Write out every record below exactly as it appears, omitting the pictures.

[THE DATA Boundary: Start]

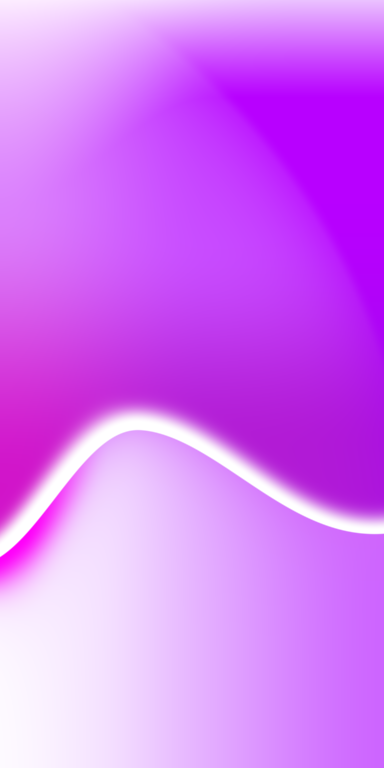
A Shadertoy shader for this background:

```glsl
// Violet gradient sky with a soft arc above a glowing white wave and a pale lilac slope.
#define CREST vec2(0.359, 1.120)
#define ARC_CENTER vec2(-0.661, 1.469)
#define ARC_RADIUS 1.752
#define ARC_FALLOFF 0.13
#define BAND_WIDTH 0.016
#define GLOW_WIDTH 0.038
#define SHADE_WIDTH 0.075
#define VIOLET vec3(0.72, 0.0, 1.0)
#define MAGENTA vec3(1.0, 0.0, 0.98)

const float PI = 3.14159265;

// Height of the wave, measured downward from the top in canvas widths.
float waveY(float x) {
    float right = pow(max(x - CREST.x, 0.0) / 0.617, 0.9);
    float left = max(CREST.x - x, 0.0) / 0.43;
    return CREST.y + 0.1354 * (1.0 - cos(PI * right))
                   + 0.177 * (1.0 - cos(PI * left));
}

// Body gradient, violet beyond the arc, and a pale fade at the top.
vec3 skyColor(vec2 p) {
    float across = smoothstep(0.0, 0.55, p.x);
    vec3 leftSide = mix(vec3(0.86, 0.51, 0.99), vec3(0.82, 0.08, 0.79),
                        smoothstep(0.5, 1.27, p.y));
    vec3 middle = mix(vec3(0.79, 0.32, 1.0), vec3(0.70, 0.11, 0.83),
                      smoothstep(0.62, 1.17, p.y));
    vec3 color = mix(leftSide, middle, across);

    float inside = ARC_RADIUS - length(p - ARC_CENTER);
    float glow = 0.75 * exp(-max(inside, 0.0) / ARC_FALLOFF);
    float violet = mix(1.0, glow, smoothstep(-0.015, 0.025, inside));
    vec3 deep = mix(VIOLET, vec3(0.64, 0.03, 0.92), smoothstep(0.5, 1.25, p.y));
    color = mix(color, deep, violet);

    float reach = mix(0.55, 0.255, across);
    float fade = pow(clamp(1.0 - p.y / reach, 0.0, 1.0), mix(1.5, 1.1, across));
    vec3 pale = mix(vec3(0.99, 0.93, 1.0), vec3(0.92, 0.76, 1.0),
                    smoothstep(0.0, 0.8, p.x));
    return mix(color, pale, fade);
}

// White to lilac slope, shaded just below the wave.
vec3 slopeColor(vec2 p, float depth) {
    vec3 color = mix(vec3(0.995, 0.985, 1.0), vec3(0.93, 0.80, 1.0),
                     smoothstep(-0.05, 0.55, p.x));
    color = mix(color, vec3(0.80, 0.38, 1.0), smoothstep(0.25, 1.08, p.x));
    float shade = exp(-depth / SHADE_WIDTH);
    color = mix(color, vec3(0.82, 0.40, 0.98), 0.5 * shade);
    float leftGlow = 1.0 - smoothstep(0.06, 0.29, p.x);
    float falloff = exp(-pow(depth / 0.062, 2.0));
    return mix(color, MAGENTA, leftGlow * falloff);
}

void mainImage(out vec4 fragColor, in vec2 fragCoord) {
    vec2 uv = fragCoord / iResolution.xy;
    vec2 p = vec2(uv.x, 2.0 * (1.0 - uv.y));

    // Approximate perpendicular distance, positive below the wave.
    float slope = (waveY(p.x + 0.004) - waveY(p.x - 0.004)) / 0.008;
    float d = (p.y - waveY(p.x)) / sqrt(1.0 + slope * slope);

    // The band thins toward the right and glows upward.
    float band = BAND_WIDTH * mix(1.5, 0.6, smoothstep(0.0, 1.0, p.x));
    float halo = max(-d - band, 0.0) / GLOW_WIDTH;
    vec3 sky = mix(skyColor(p), vec3(1.0), exp(-halo * halo));

    float edge = 1.0 / iResolution.x;
    vec3 color = mix(sky, slopeColor(p, max(d, 0.0)), smoothstep(-edge, edge, d));
    fragColor = vec4(color, 1.0);
}
```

[THE DATA Boundary: End]

### EXERCISE OUTPUT
A Shadertoy shader for this background:

```glsl
// Violet gradient sky with a soft arc above a glowing white wave and a pale lilac slope.
#define CREST vec2(0.359, 1.120)
#define ARC_CENTER vec2(-0.661, 1.469)
#define ARC_RADIUS 1.752
#define ARC_FALLOFF 0.13
#define BAND_WIDTH 0.016
#define GLOW_WIDTH 0.038
#define SHADE_WIDTH 0.075
#define VIOLET vec3(0.72, 0.0, 1.0)
#define MAGENTA vec3(1.0, 0.0, 0.98)

const float PI = 3.14159265;

// Height of the wave, measured downward from the top in canvas widths.
float waveY(float x) {
    float right = pow(max(x - CREST.x, 0.0) / 0.617, 0.9);
    float left = max(CREST.x - x, 0.0) / 0.43;
    return CREST.y + 0.1354 * (1.0 - cos(PI * right))
                   + 0.177 * (1.0 - cos(PI * left));
}

// Body gradient, violet beyond the arc, and a pale fade at the top.
vec3 skyColor(vec2 p) {
    float across = smoothstep(0.0, 0.55, p.x);
    vec3 leftSide = mix(vec3(0.86, 0.51, 0.99), vec3(0.82, 0.08, 0.79),
                        smoothstep(0.5, 1.27, p.y));
    vec3 middle = mix(vec3(0.79, 0.32, 1.0), vec3(0.70, 0.11, 0.83),
                      smoothstep(0.62, 1.17, p.y));
    vec3 color = mix(leftSide, middle, across);

    float inside = ARC_RADIUS - length(p - ARC_CENTER);
    float glow = 0.75 * exp(-max(inside, 0.0) / ARC_FALLOFF);
    float violet = mix(1.0, glow, smoothstep(-0.015, 0.025, inside));
    vec3 deep = mix(VIOLET, vec3(0.64, 0.03, 0.92), smoothstep(0.5, 1.25, p.y));
    color = mix(color, deep, violet);

    float reach = mix(0.55, 0.255, across);
    float fade = pow(clamp(1.0 - p.y / reach, 0.0, 1.0), mix(1.5, 1.1, across));
    vec3 pale = mix(vec3(0.99, 0.93, 1.0), vec3(0.92, 0.76, 1.0),
                    smoothstep(0.0, 0.8, p.x));
    return mix(color, pale, fade);
}

// White to lilac slope, shaded just below the wave.
vec3 slopeColor(vec2 p, float depth) {
    vec3 color = mix(vec3(0.995, 0.985, 1.0), vec3(0.93, 0.80, 1.0),
                     smoothstep(-0.05, 0.55, p.x));
    color = mix(color, vec3(0.80, 0.38, 1.0), smoothstep(0.25, 1.08, p.x));
    float shade = exp(-depth / SHADE_WIDTH);
    color = mix(color, vec3(0.82, 0.40, 0.98), 0.5 * shade);
    float leftGlow = 1.0 - smoothstep(0.06, 0.29, p.x);
    float falloff = exp(-pow(depth / 0.062, 2.0));
    return mix(color, MAGENTA, leftGlow * falloff);
}

void mainImage(out vec4 fragColor, in vec2 fragCoord) {
    vec2 uv = fragCoord / iResolution.xy;
    vec2 p = vec2(uv.x, 2.0 * (1.0 - uv.y));

    // Approximate perpendicular distance, positive below the wave.
    float slope = (waveY(p.x + 0.004) - waveY(p.x - 0.004)) / 0.008;
    float d = (p.y - waveY(p.x)) / sqrt(1.0 + slope * slope);

    // The band thins toward the right and glows upward.
    float band = BAND_WIDTH * mix(1.5, 0.6, smoothstep(0.0, 1.0, p.x));
    float halo = max(-d - band, 0.0) / GLOW_WIDTH;
    vec3 sky = mix(skyColor(p), vec3(1.0), exp(-halo * halo));

    float edge = 1.0 / iResolution.x;
    vec3 color = mix(sky, slopeColor(p, max(d, 0.0)), smoothstep(-edge, edge, d));
    fragColor = vec4(color, 1.0);
}
```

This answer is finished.